The World is What We See
First, Steve Jobs created the User Interface by thinking with portals, looked at his desk and realized it would be an excellent metaphor for the art of computing, i.e., the knowledge of what a computer is and knowing how to work with it.
He imagined a day when computers would be used as bicycles, learning it once and never forgetting. And so he built the modern desktop computer.
Second, Shigeru Myamoto created the game by looking at the world and realizing that all we do in life is fool ourselves and each other constantly, attempting to dodge bullets, dodge enemies, dodge friends. That we are always on the defense, hence the turtles.
He imagined a world where one day everyone would be free of this separation anxiety.
Third, Steve Ballmer yelled DEVELOPERS, DEVELOPERS, DEVELOPERS. And he was right.
We who saw these events with our eyes, and kept hoping for the dream to become real, never saw ourselves in the mirror. We are constantly giving excuses for not doing what we really want: code, eat pizza, and play with friends.
We sign contracts, we always tie ourselves in the future, for things we don’t really want. We get girlfriends who don’t understand what we do but tell us our goals.
We tell them we want a Mass Effect t-shirt and they don’t know what we are talking about. We show them Portal 2 but they can’t even play a first person shooter.
Science is beautiful. Not randomness.
If you don’t own a console with an HDMI television and a kick-ass HDMI monitor, you’ll never see the graphics of Red Dead Redemption, Mass Effect 2 or Dragon Age 2 the way they were meant to be seen. You’ll be annoyed at pixels, at aliasing, because you don’t know how it is done. Just because you don’t know how it is done doesn’t mean you can’t learn, in time.
Why is the world enraptured with Mortal Kombat? The game is a great improvement and successfully captures the struggle that the previous games exhibit.
This weekend, PSN was down. And it might still be, I did not check. I imagine millions of players either hating Sony, hating themselves, going out, or coming to a sad realization.

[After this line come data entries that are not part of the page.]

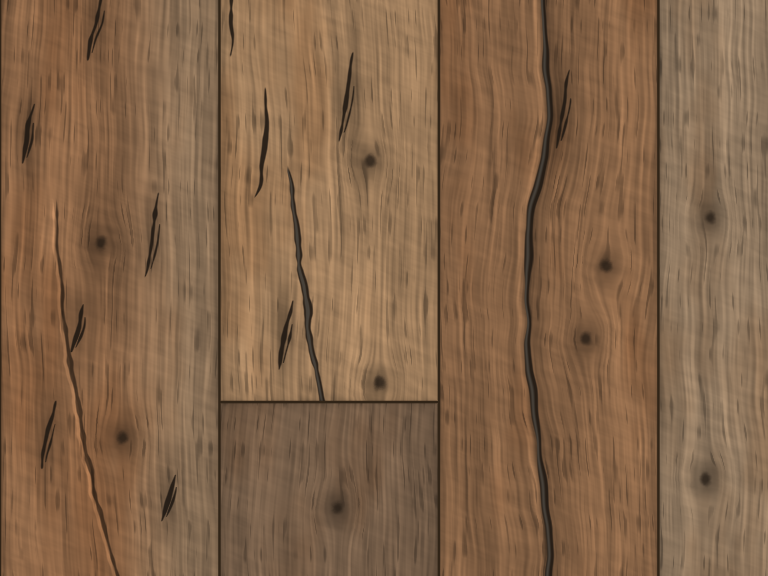
Give the GLSL for this texture, as a WebGL 1 fragment shader.

```glsl
precision highp float;
uniform vec2 u_resolution;

float hash(vec2 p) {
  return fract(sin(dot(p, vec2(127.1, 311.7))) * 43758.5453);
}

float noise(vec2 p) {
  vec2 i = floor(p), f = fract(p);
  f = f * f * (3.0 - 2.0 * f);
  return mix(mix(hash(i), hash(i + vec2(1, 0)), f.x),
             mix(hash(i + vec2(0, 1)), hash(i + vec2(1, 1)), f.x), f.y);
}

float fbm(vec2 p) {
  float sum = 0.0, amp = 0.5;
  for (int i = 0; i < 4; i++) {
    sum += amp * noise(p);
    p = p * 2.03 + 7.3;
    amp *= 0.5;
  }
  return sum;
}

// Tapered, ragged split running down from a to b
float crack(vec2 p, vec2 a, vec2 b, float bend, float width) {
  float px = 1.0 / u_resolution.y;
  float t = clamp((a.y - p.y) / (a.y - b.y), 0.0, 1.0);
  float x = mix(a.x, b.x, pow(t, bend)) + 0.007 * (noise(vec2(p.y * 28.0, a.x * 50.0)) - 0.5);
  float taper = 4.0 * t * (1.0 - t);
  float halfWidth = width * sqrt(taper) * (0.5 + noise(vec2(p.y * 70.0, a.y * 30.0)));
  float d = abs(p.x - x) - halfWidth;
  return (1.0 - smoothstep(-px, px, d)) * smoothstep(0.0, 0.12, taper);
}

// Course of the long fissure
float fissureX(float y) {
  return 0.917 + 0.036 * smoothstep(0.58, 0.8, y) - 0.008 * smoothstep(0.8, 1.0, y)
       + 0.038 * (1.0 - smoothstep(0.0, 0.45, y)) + 0.006 * (noise(vec2(y * 25.0, 3.0)) - 0.5);
}

void main() {
  vec2 p = gl_FragCoord.xy / u_resolution.y;
  float px = 1.0 / u_resolution.y;

  // Plank layout
  float plankW = 0.381, plankL = 2.2;
  float col = floor(p.x / plankW);
  float along = p.y - 0.302 - (mod(col, 3.0) - 1.0) * 1.1;
  float row = floor(along / plankL);
  vec2 local = vec2(p.x - col * plankW, along - row * plankL);
  float seed = hash(vec2(col, row) + 3.7) * 40.0;
  bool honeyPlank = col == 1.0 && row >= 0.0;
  bool fissurePlank = col == 2.0;

  // Base colour of each plank
  vec3 wood = vec3(0.55, 0.40, 0.28);
  if (col == 1.0) wood = honeyPlank ? vec3(0.62, 0.49, 0.36) : vec3(0.45, 0.36, 0.28);
  if (fissurePlank) wood = vec3(0.53, 0.39, 0.275);
  if (col > 2.5) wood = vec3(0.56, 0.47, 0.375);
  if (col < 0.5) wood = mix(wood, vec3(0.54, 0.44, 0.34), smoothstep(0.17, 0.34, local.x));

  // Grain flow, pushed aside by knots and the fissure
  vec2 q = p + vec2(0.07 * fbm(p * vec2(4.0, 1.8) + seed), 0.0);
  if (fissurePlank) q.x -= (fissureX(p.y) - 0.93) * exp(-abs(p.x - 0.93) * 7.0);
  float splits = 0.0, knots = 0.0, stain = 0.0;
  float splitCount = col < 0.5 ? 6.0 : (honeyPlank ? 3.0 : 1.0);
  for (int i = 0; i < 6; i++) {
    float k = float(i);
    vec2 c = vec2((col + 0.1 + 0.8 * hash(vec2(k, seed))) * plankW,
                  (k + 0.2 + 0.7 * hash(vec2(seed, k + 9.0))) / splitCount);
    if (k < splitCount) {
      float len = 0.04 + 0.05 * hash(vec2(k + 4.0, seed));
      vec2 lean = vec2(0.012, len);
      splits = max(splits, crack(p, c + lean, c - lean, 1.0, 0.0035));
      splits = max(splits, crack(p, c + vec2(0.013, 0.02), c - vec2(0.004, len * 0.8), 1.4, 0.002));
      stain += 0.5 * exp(-dot((p - c) * vec2(45.0, 12.0), (p - c) * vec2(45.0, 12.0)));
    }
    if (i < 2) {
      vec2 o = p - vec2((col + 0.2 + 0.6 * hash(vec2(seed, k + 21.0))) * plankW,
                        0.08 + 0.45 * k + 0.35 * hash(vec2(k + 31.0, seed)));
      float r = length(o * vec2(1.0, 0.8)) + 0.008 * (fbm(p * 70.0) - 0.5);
      q.x -= o.x * 0.7 * exp(-r * r * 700.0);
      knots = max(knots, 1.0 - smoothstep(0.003, 0.013, r));
      stain += 0.6 * exp(-r * r * 1600.0);
    }
  }

  // Fibres, growth lines and cross ripples
  float fine = noise(q * vec2(330.0, 14.0) + seed);
  float fibre = noise(q * vec2(170.0, 5.0) + seed);
  float lit = fibre - noise((q + vec2(0.003, 0.0)) * vec2(170.0, 5.0) + seed);
  float growth = noise(q * vec2(55.0, 1.6) + seed);
  float ripple = fbm(vec2(q.x * 22.0, p.y * 75.0 + q.x * 30.0) + seed);
  float broad = fbm(p * vec2(9.0, 3.0) + seed * 2.0);
  float shade = 1.0 + 0.16 * (fine - 0.5) + 0.13 * (fibre - 0.5) + 0.14 * lit
              + 0.16 * (growth - 0.5) + 0.17 * (ripple - 0.47) + 0.4 * (broad - 0.47);
  wood *= shade;
  wood = mix(wood, wood * vec3(0.74, 0.68, 0.62), smoothstep(0.5, 0.75, broad) * 0.6);
  float pores = smoothstep(0.72, 0.95, noise(q * vec2(240.0, 22.0) + seed + 5.0));
  wood *= 1.0 - 0.22 * pores;
  wood *= 1.0 - 0.5 * min(stain, 1.0);

  // Long cracks with grey filler
  float gap = 0.0, filler = 0.0;
  if (honeyPlank) {
    vec2 top = vec2(0.502, 0.715), foot = vec2(0.572, 0.22);
    gap = crack(p, top, foot, 1.25, 0.0055);
    filler = crack(p + vec2(0.001, 0.0), top, foot, 1.25, 0.0025);
    gap = max(gap, crack(p, vec2(0.463, 0.85), vec2(0.442, 0.655), 3.5, 0.004));
    gap = max(gap, crack(p, vec2(0.407, 1.1), vec2(0.4, 0.9), 1.0, 0.003));
  }
  if (fissurePlank) {
    float e = p.x - fissureX(p.y);
    float w = 0.003 + 0.005 * noise(vec2(p.y * 18.0, 8.0));
    gap = 1.0 - smoothstep(w - px, w + px, abs(e));
    filler = 1.0 - smoothstep(0.0, 0.5 * w + px, abs(e + 0.002));
    wood *= 1.0 - 0.35 * exp(-abs(e) * 55.0);
    wood *= 1.0 + 0.3 * exp(-pow((e + 0.014) * 180.0, 2.0));
  }
  if (col < 0.5) {
    vec2 top = vec2(0.09, 0.66), foot = vec2(0.215, -0.06);
    wood *= 1.0 - 0.5 * crack(p - vec2(0.006, 0.0), top, foot, 1.7, 0.004);
    wood *= 1.0 + 0.22 * crack(p, top, foot, 1.7, 0.004);
  }
  wood = mix(wood, vec3(0.13, 0.10, 0.075), max(gap, max(splits, knots * 0.75)) * 0.92);
  wood = mix(wood, vec3(0.34, 0.32, 0.29), filler * 0.65);

  // Seams between planks
  float edge = min(min(local.x, plankW - local.x), min(local.y, plankL - local.y));
  wood *= 1.0 - 0.2 * exp(-edge * 160.0);
  wood = mix(vec3(0.19, 0.14, 0.09), wood, smoothstep(0.0008, 0.0018 + px, edge));
  gl_FragColor = vec4(clamp(wood, 0.0, 1.0), 1.0);
}
```
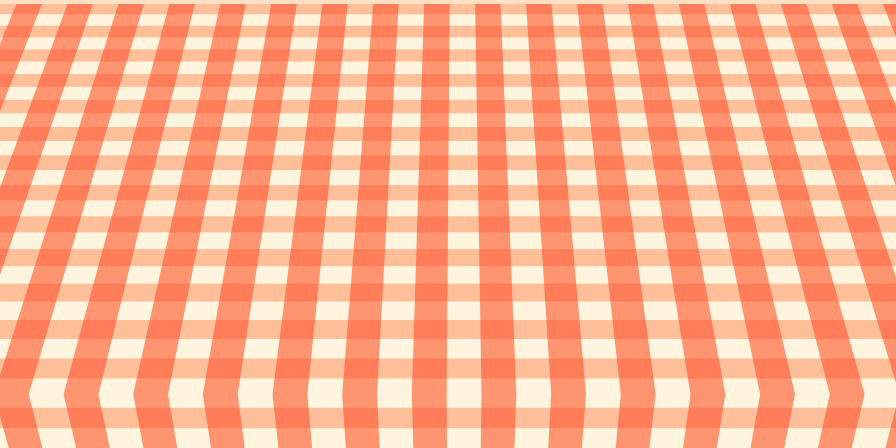
Reproduce this pattern procedurally as a Shadertoy shader.

```glsl
// Gingham tablecloth receding in perspective, with a folded front hem.

const vec3 CREAM      = vec3(1.00, 0.96, 0.87);
const vec3 PEACH      = vec3(1.00, 0.75, 0.60);
const vec3 CORAL      = vec3(1.00, 0.58, 0.44);
const vec3 DEEP_CORAL = vec3(1.00, 0.49, 0.35);
const vec3 BACKDROP   = vec3(1.00, 0.88, 0.77);

// Lengths are fractions of the canvas height, measured downwards.
const float BACK_EDGE     = 0.009;
const float FOLD          = 0.8802;
const float HORIZON       = 2.3646;  // height of the vanishing point above the canvas
const float CENTRE_SHIFT  = 0.0216;  // vanishing point, right of the middle
const float COLUMN_PERIOD = 0.1555;  // at the fold
const float COLUMN_PHASE  = 0.658;
const float ROW_DEPTH     = 113.52;
const float ROW_PHASE     = 41.87;
const float HEM_TAPER     = 0.267;
const float HEM_ROW_START = 0.9102;
const float HEM_PERIOD    = 0.0911;

// Coverage of a stripe filling the first half of each unit period.
float stripe(float u, float blur) {
    float inside = 0.25 - abs(fract(u + 0.25) - 0.5);
    return clamp(inside / blur + 0.5, 0.0, 1.0);
}

// Horizontal scale of the cloth relative to the fold.
float clothScale(float y) {
    return y < FOLD ? (y + HORIZON) / (FOLD + HORIZON)
                    : 1.0 - (y - FOLD) * HEM_TAPER;
}

float columns(vec2 p, float pixel) {
    float period = COLUMN_PERIOD * clothScale(p.y);
    return stripe(p.x / period + COLUMN_PHASE, pixel / period);
}

float rows(float y, float pixel) {
    if (y > FOLD) {
        return stripe((y - HEM_ROW_START) / HEM_PERIOD, pixel / HEM_PERIOD);
    }
    float depth = y + HORIZON;
    return stripe(ROW_PHASE - ROW_DEPTH / depth, pixel * ROW_DEPTH / (depth * depth));
}

// Two woven bands give four flat tones.
vec3 gingham(float column, float row) {
    return mix(mix(CREAM, PEACH, row), mix(CORAL, DEEP_CORAL, row), column);
}

void mainImage(out vec4 fragColor, in vec2 fragCoord) {
    float pixel = 1.0 / iResolution.y;
    vec2 p = vec2((fragCoord.x - 0.5 * iResolution.x) * pixel - CENTRE_SHIFT,
                  1.0 - fragCoord.y * pixel);

    vec3 cloth = gingham(columns(p, pixel), rows(p.y, pixel));

    // Strip behind the far edge
    float onCloth = clamp((p.y - BACK_EDGE) / pixel + 0.5, 0.0, 1.0);
    fragColor = vec4(mix(BACKDROP, cloth, onCloth), 1.0);
}
```
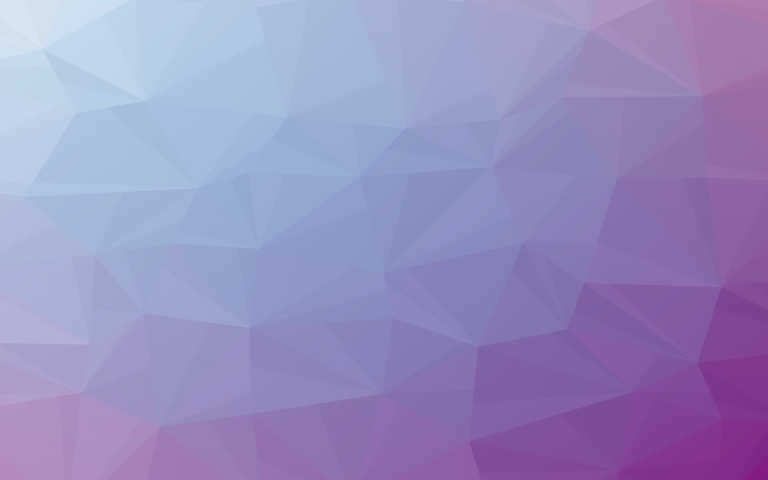
This background is drawn by a WebGL 1 fragment shader. Its source:

```glsl
precision highp float;

uniform vec2 u_resolution;

#define GRID vec2(7.2, 6.0)
#define GRID_OFFSET vec2(0.56, 0.75)
#define JITTER 0.76
#define TINT 0.026
#define CREASE 0.016
#define FACET_SHADING 0.25

// Hash without sine
vec2 hash2(vec2 p) {
  vec3 h = fract(p.xyx * vec3(0.1031, 0.1030, 0.0973));
  h += dot(h, h.yzx + 33.33);
  return fract((h.xx + h.yz) * h.zy);
}

// Quadratic curve through three colours at t = 0, 0.5 and 1
vec3 curve(vec3 start, vec3 middle, vec3 end, float t) {
  return start * (1.0 - t) * (1.0 - 2.0 * t)
       + middle * 4.0 * t * (1.0 - t)
       + end * t * (2.0 * t - 1.0);
}

// Smooth colour field: pale blue to violet, pink in two corners
vec3 palette(vec2 uv) {
  uv = clamp(uv, 0.0, 1.0);
  vec3 bottom = curve(vec3(0.73, 0.54, 0.75), vec3(0.56, 0.39, 0.66),
                      vec3(0.50, 0.10, 0.50), uv.x);
  vec3 middle = curve(vec3(0.70, 0.74, 0.87), vec3(0.54, 0.58, 0.77),
                      vec3(0.54, 0.34, 0.61), uv.x);
  vec3 top = curve(vec3(0.86, 0.91, 0.95), vec3(0.67, 0.71, 0.85),
                   vec3(0.69, 0.47, 0.67), uv.x);
  return curve(bottom, middle, top, uv.y);
}

vec2 gridToUv(vec2 p) {
  return (p + GRID_OFFSET) / GRID;
}

vec2 vertex(vec2 id) {
  return id + JITTER * (hash2(id + 17.0) - 0.5);
}

// Signed distance from p to the line through a and b
float lineDistance(vec2 p, vec2 a, vec2 b) {
  vec2 e = b - a;
  vec2 d = p - a;
  return (e.x * d.y - e.y * d.x) / length(e);
}

// Facet colour weighted by its coverage, with the coverage in alpha
vec4 facet(vec2 p, vec2 a, vec2 b, vec2 c, float pixel) {
  float turn = sign(lineDistance(c, a, b));
  float inside = min(turn * lineDistance(p, a, b),
                 min(turn * lineDistance(p, b, c), turn * lineDistance(p, c, a)));
  float cover = clamp(inside / pixel + 0.5, 0.0, 1.0);

  vec2 center = (a + b + c) / 3.0;
  vec2 random = hash2(center * 41.0);
  vec3 color = palette(gridToUv(mix(center, p, FACET_SHADING)));
  color += TINT * (random.x - 0.5);

  // Faint crease from one corner to the opposite side
  float side = lineDistance(p, a, mix(b, c, 0.15 + 0.7 * random.y));
  color += CREASE * (clamp(side / pixel + 0.5, 0.0, 1.0) - 0.5);
  return vec4(color, 1.0) * cover;
}

// Split a quad along its shorter inner diagonal
vec4 quad(vec2 p, vec2 id, float pixel) {
  vec2 a = vertex(id);
  vec2 b = vertex(id + vec2(1.0, 0.0));
  vec2 c = vertex(id + vec2(1.0, 1.0));
  vec2 d = vertex(id + vec2(0.0, 1.0));
  bool acInside = lineDistance(b, a, c) * lineDistance(d, a, c) < 0.0;
  bool bdInside = lineDistance(a, b, d) * lineDistance(c, b, d) < 0.0;
  if (acInside && (!bdInside || distance(a, c) < distance(b, d))) {
    return facet(p, a, b, c, pixel) + facet(p, a, c, d, pixel);
  }
  return facet(p, b, c, d, pixel) + facet(p, b, d, a, pixel);
}

void main() {
  vec2 uv = gl_FragCoord.xy / u_resolution;
  vec2 p = uv * GRID - GRID_OFFSET;
  float pixel = GRID.y / u_resolution.y;

  // Blend the facets of the nearby cells over the smooth field
  vec4 sum = vec4(palette(uv), 1.0) * 0.001;
  for (int y = -1; y <= 1; y++) {
    for (int x = -1; x <= 1; x++) {
      sum += quad(p, floor(p) + vec2(float(x), float(y)), pixel);
    }
  }
  gl_FragColor = vec4(sum.rgb / sum.a, 1.0);
}
```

The world sees gamers and game developers as fools fiddling with controls, as if what what we did was magic.
Suddenly, the metaphors of Baldur’s Gate 2 and the Dragon Age series make sense.
The common people will always attempt to detain, control, and arrest those they see as greater than them.
But we know the truth: we are just kids having fun, designing our own rules, learning about the world and transposing that knowledge to the games we build, in order to further inspire people.
I’ll end this with was printed in the boxes of Spectrum games all those years ago: